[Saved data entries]
*** Begin section ***

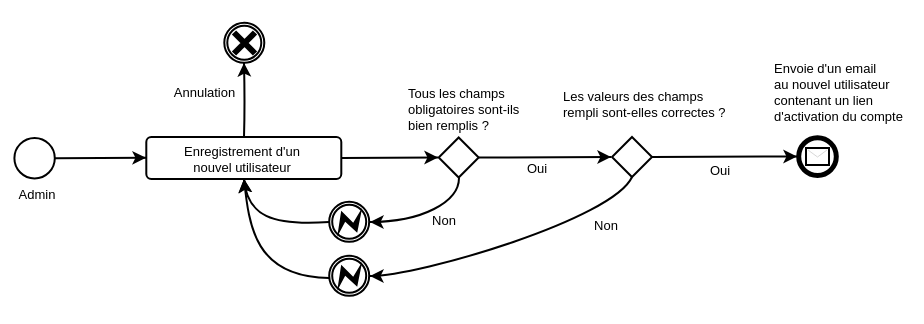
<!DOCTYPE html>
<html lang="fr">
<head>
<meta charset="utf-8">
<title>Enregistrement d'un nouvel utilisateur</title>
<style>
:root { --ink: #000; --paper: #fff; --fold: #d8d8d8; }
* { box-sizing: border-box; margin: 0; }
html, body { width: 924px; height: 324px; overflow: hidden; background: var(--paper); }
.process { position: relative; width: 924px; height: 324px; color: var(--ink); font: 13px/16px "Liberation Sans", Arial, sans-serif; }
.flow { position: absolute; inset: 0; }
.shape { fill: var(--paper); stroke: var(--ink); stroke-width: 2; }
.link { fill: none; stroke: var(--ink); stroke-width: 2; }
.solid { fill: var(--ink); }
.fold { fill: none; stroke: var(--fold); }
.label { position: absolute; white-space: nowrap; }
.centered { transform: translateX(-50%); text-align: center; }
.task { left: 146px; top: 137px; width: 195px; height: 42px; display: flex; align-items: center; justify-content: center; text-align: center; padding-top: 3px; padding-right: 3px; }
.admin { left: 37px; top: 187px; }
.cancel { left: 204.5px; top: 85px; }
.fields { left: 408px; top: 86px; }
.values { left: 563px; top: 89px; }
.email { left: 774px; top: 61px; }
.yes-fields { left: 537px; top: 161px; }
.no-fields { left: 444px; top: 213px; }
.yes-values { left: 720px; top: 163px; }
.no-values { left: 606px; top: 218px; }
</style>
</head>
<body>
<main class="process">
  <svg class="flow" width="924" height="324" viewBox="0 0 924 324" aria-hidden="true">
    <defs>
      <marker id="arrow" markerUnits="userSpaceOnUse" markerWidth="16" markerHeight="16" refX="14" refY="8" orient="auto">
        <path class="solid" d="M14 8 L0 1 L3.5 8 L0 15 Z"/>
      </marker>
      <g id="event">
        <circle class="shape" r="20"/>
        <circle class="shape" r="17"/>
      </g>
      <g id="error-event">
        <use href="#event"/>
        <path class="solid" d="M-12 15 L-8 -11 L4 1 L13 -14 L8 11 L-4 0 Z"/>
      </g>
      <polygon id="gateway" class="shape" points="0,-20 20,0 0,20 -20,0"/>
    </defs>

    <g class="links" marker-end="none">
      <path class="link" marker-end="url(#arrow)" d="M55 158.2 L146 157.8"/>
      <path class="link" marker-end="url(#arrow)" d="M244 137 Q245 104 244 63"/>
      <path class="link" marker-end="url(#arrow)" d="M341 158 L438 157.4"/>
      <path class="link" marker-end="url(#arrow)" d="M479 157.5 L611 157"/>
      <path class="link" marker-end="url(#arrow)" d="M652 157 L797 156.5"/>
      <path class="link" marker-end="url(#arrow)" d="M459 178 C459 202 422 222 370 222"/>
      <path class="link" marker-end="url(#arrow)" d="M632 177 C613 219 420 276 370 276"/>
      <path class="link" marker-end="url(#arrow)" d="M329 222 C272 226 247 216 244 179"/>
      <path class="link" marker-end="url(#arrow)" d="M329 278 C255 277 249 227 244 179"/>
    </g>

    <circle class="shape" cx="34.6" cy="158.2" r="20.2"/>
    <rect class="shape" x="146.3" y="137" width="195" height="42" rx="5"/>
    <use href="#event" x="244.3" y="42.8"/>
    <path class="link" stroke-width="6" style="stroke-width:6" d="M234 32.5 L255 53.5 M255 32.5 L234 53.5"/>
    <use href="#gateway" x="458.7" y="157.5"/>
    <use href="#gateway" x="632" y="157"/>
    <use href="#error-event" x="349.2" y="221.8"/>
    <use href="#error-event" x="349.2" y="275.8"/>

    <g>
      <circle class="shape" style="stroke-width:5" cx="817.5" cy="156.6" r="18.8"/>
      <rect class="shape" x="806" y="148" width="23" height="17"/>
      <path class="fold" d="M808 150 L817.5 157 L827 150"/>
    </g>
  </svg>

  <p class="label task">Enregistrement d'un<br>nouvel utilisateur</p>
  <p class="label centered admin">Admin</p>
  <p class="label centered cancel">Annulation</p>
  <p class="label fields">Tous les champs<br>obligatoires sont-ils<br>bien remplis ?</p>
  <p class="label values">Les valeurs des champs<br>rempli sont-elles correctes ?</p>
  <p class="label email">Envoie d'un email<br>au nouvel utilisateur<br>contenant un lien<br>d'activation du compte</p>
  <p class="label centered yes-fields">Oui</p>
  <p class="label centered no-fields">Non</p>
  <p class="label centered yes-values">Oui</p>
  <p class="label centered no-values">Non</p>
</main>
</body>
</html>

*** End section ***
*** Begin section ***

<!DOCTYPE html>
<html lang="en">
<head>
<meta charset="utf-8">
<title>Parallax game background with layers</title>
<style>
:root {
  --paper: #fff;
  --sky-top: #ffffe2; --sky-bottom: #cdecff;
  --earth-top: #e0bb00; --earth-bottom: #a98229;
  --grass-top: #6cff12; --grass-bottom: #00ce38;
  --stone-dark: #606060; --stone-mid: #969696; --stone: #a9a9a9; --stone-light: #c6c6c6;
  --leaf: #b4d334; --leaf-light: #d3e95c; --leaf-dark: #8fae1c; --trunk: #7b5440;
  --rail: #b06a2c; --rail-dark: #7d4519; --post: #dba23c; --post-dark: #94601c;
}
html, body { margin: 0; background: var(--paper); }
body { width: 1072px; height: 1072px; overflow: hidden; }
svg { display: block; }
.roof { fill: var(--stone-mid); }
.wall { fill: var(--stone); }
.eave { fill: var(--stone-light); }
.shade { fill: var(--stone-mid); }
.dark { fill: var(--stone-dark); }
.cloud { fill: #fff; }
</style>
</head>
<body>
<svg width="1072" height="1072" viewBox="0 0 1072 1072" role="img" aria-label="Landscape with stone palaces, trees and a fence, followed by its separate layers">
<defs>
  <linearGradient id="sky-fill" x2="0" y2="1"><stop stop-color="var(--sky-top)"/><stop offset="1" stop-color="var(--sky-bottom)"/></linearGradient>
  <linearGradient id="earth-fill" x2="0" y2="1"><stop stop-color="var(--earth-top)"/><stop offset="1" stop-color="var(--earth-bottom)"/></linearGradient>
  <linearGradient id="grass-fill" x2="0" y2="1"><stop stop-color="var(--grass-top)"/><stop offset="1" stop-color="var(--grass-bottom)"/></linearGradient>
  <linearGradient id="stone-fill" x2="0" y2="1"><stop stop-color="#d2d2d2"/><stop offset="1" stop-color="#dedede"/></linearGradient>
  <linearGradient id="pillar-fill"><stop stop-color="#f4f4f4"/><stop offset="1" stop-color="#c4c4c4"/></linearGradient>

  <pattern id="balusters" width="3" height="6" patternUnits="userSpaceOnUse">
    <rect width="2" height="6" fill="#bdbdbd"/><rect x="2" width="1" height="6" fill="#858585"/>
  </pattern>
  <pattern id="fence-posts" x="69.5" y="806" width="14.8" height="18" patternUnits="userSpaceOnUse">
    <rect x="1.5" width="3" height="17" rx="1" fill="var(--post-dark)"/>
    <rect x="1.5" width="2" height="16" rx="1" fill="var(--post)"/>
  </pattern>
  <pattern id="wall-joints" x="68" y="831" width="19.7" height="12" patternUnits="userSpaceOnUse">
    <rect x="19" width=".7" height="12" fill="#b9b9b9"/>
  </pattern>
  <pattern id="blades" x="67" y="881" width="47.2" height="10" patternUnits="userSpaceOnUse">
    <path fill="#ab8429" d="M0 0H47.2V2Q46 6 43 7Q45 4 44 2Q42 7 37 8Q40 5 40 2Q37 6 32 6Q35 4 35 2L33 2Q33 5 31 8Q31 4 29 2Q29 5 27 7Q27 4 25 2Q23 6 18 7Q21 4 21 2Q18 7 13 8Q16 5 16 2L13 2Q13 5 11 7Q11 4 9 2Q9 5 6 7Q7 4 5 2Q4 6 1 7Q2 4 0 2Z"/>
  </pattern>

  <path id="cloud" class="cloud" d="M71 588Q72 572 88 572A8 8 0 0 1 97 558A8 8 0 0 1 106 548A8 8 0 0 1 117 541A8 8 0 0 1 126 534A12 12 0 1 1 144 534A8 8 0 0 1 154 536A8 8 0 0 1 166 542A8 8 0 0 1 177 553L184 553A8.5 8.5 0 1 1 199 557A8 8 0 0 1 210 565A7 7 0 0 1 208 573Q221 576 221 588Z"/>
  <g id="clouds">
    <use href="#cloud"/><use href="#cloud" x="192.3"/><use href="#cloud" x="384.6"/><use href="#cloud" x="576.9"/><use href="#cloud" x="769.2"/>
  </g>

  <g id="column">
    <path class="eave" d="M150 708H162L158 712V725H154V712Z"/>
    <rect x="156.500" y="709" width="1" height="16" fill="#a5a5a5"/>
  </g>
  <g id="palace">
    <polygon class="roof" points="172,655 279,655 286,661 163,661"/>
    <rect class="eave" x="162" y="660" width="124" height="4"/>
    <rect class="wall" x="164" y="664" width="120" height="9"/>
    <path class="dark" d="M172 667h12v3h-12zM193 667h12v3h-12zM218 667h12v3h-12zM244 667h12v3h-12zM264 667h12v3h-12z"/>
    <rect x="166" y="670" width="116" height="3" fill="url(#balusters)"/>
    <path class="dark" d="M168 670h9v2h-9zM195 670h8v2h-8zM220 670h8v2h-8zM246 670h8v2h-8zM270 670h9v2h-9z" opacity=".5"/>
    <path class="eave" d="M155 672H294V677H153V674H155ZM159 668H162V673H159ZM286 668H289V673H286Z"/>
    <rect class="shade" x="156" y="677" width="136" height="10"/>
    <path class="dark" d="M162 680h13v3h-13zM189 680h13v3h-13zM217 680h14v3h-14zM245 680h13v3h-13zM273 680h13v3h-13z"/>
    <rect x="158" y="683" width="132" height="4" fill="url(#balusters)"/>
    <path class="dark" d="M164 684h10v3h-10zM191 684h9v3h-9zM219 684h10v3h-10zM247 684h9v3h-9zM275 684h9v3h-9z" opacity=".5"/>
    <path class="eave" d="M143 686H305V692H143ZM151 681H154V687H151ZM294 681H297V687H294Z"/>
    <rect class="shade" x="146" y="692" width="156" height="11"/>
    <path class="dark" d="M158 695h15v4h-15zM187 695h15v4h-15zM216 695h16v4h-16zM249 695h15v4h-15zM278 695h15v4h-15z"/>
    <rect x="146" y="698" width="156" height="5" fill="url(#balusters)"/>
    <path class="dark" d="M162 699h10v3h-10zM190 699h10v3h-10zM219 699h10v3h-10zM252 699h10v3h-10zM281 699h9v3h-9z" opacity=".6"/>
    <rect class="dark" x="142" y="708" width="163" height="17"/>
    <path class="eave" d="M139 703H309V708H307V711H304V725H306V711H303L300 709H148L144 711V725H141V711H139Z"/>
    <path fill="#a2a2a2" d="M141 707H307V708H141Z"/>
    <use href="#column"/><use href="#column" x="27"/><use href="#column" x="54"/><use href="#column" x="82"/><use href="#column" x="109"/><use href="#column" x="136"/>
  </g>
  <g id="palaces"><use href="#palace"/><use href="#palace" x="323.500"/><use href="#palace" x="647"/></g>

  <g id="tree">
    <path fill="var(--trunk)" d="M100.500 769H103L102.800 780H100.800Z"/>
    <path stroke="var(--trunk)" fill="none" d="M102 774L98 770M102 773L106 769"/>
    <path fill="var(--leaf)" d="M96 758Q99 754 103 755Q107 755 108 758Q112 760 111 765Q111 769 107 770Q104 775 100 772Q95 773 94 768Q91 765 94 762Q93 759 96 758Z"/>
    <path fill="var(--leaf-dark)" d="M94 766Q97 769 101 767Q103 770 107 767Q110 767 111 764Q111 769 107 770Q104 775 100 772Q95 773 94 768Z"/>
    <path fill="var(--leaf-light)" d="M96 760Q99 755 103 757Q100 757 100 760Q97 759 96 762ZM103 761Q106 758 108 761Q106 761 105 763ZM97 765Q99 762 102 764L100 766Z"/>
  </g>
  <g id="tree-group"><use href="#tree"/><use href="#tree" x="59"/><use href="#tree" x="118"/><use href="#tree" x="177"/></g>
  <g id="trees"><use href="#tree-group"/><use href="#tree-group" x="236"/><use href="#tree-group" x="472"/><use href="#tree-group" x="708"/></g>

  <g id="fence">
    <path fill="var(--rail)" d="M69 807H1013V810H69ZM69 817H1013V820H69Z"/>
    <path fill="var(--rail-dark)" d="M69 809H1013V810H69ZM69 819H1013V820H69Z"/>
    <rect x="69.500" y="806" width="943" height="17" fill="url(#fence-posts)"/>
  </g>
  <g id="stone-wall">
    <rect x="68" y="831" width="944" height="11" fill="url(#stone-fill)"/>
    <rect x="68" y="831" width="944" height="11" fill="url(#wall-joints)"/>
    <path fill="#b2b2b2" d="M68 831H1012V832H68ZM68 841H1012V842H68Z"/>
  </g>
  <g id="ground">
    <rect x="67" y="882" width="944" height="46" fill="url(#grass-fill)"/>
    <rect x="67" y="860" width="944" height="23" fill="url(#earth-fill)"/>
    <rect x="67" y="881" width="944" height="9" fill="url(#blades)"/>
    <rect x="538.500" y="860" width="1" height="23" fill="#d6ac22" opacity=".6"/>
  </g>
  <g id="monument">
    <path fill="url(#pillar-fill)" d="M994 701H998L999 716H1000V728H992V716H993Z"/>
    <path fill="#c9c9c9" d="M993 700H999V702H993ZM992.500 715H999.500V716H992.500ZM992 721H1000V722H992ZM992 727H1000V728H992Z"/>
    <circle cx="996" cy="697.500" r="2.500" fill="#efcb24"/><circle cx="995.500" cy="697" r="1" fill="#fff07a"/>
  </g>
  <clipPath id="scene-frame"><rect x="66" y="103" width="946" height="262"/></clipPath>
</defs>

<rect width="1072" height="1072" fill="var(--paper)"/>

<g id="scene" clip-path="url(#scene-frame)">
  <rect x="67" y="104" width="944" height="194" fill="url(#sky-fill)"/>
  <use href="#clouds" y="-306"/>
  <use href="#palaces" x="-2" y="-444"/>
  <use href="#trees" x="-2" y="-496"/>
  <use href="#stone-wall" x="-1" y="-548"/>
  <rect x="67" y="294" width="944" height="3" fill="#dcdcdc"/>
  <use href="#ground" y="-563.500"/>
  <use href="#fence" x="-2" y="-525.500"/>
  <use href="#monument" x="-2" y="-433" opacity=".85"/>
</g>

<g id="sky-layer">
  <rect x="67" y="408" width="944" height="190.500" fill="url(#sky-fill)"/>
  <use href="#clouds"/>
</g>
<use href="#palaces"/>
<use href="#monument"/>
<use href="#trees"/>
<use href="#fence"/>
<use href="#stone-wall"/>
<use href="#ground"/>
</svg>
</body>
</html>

*** End section ***

*Requirement*:
Say, as a number only, how many lines of the data contain "shape".

*Exercise answer*:
8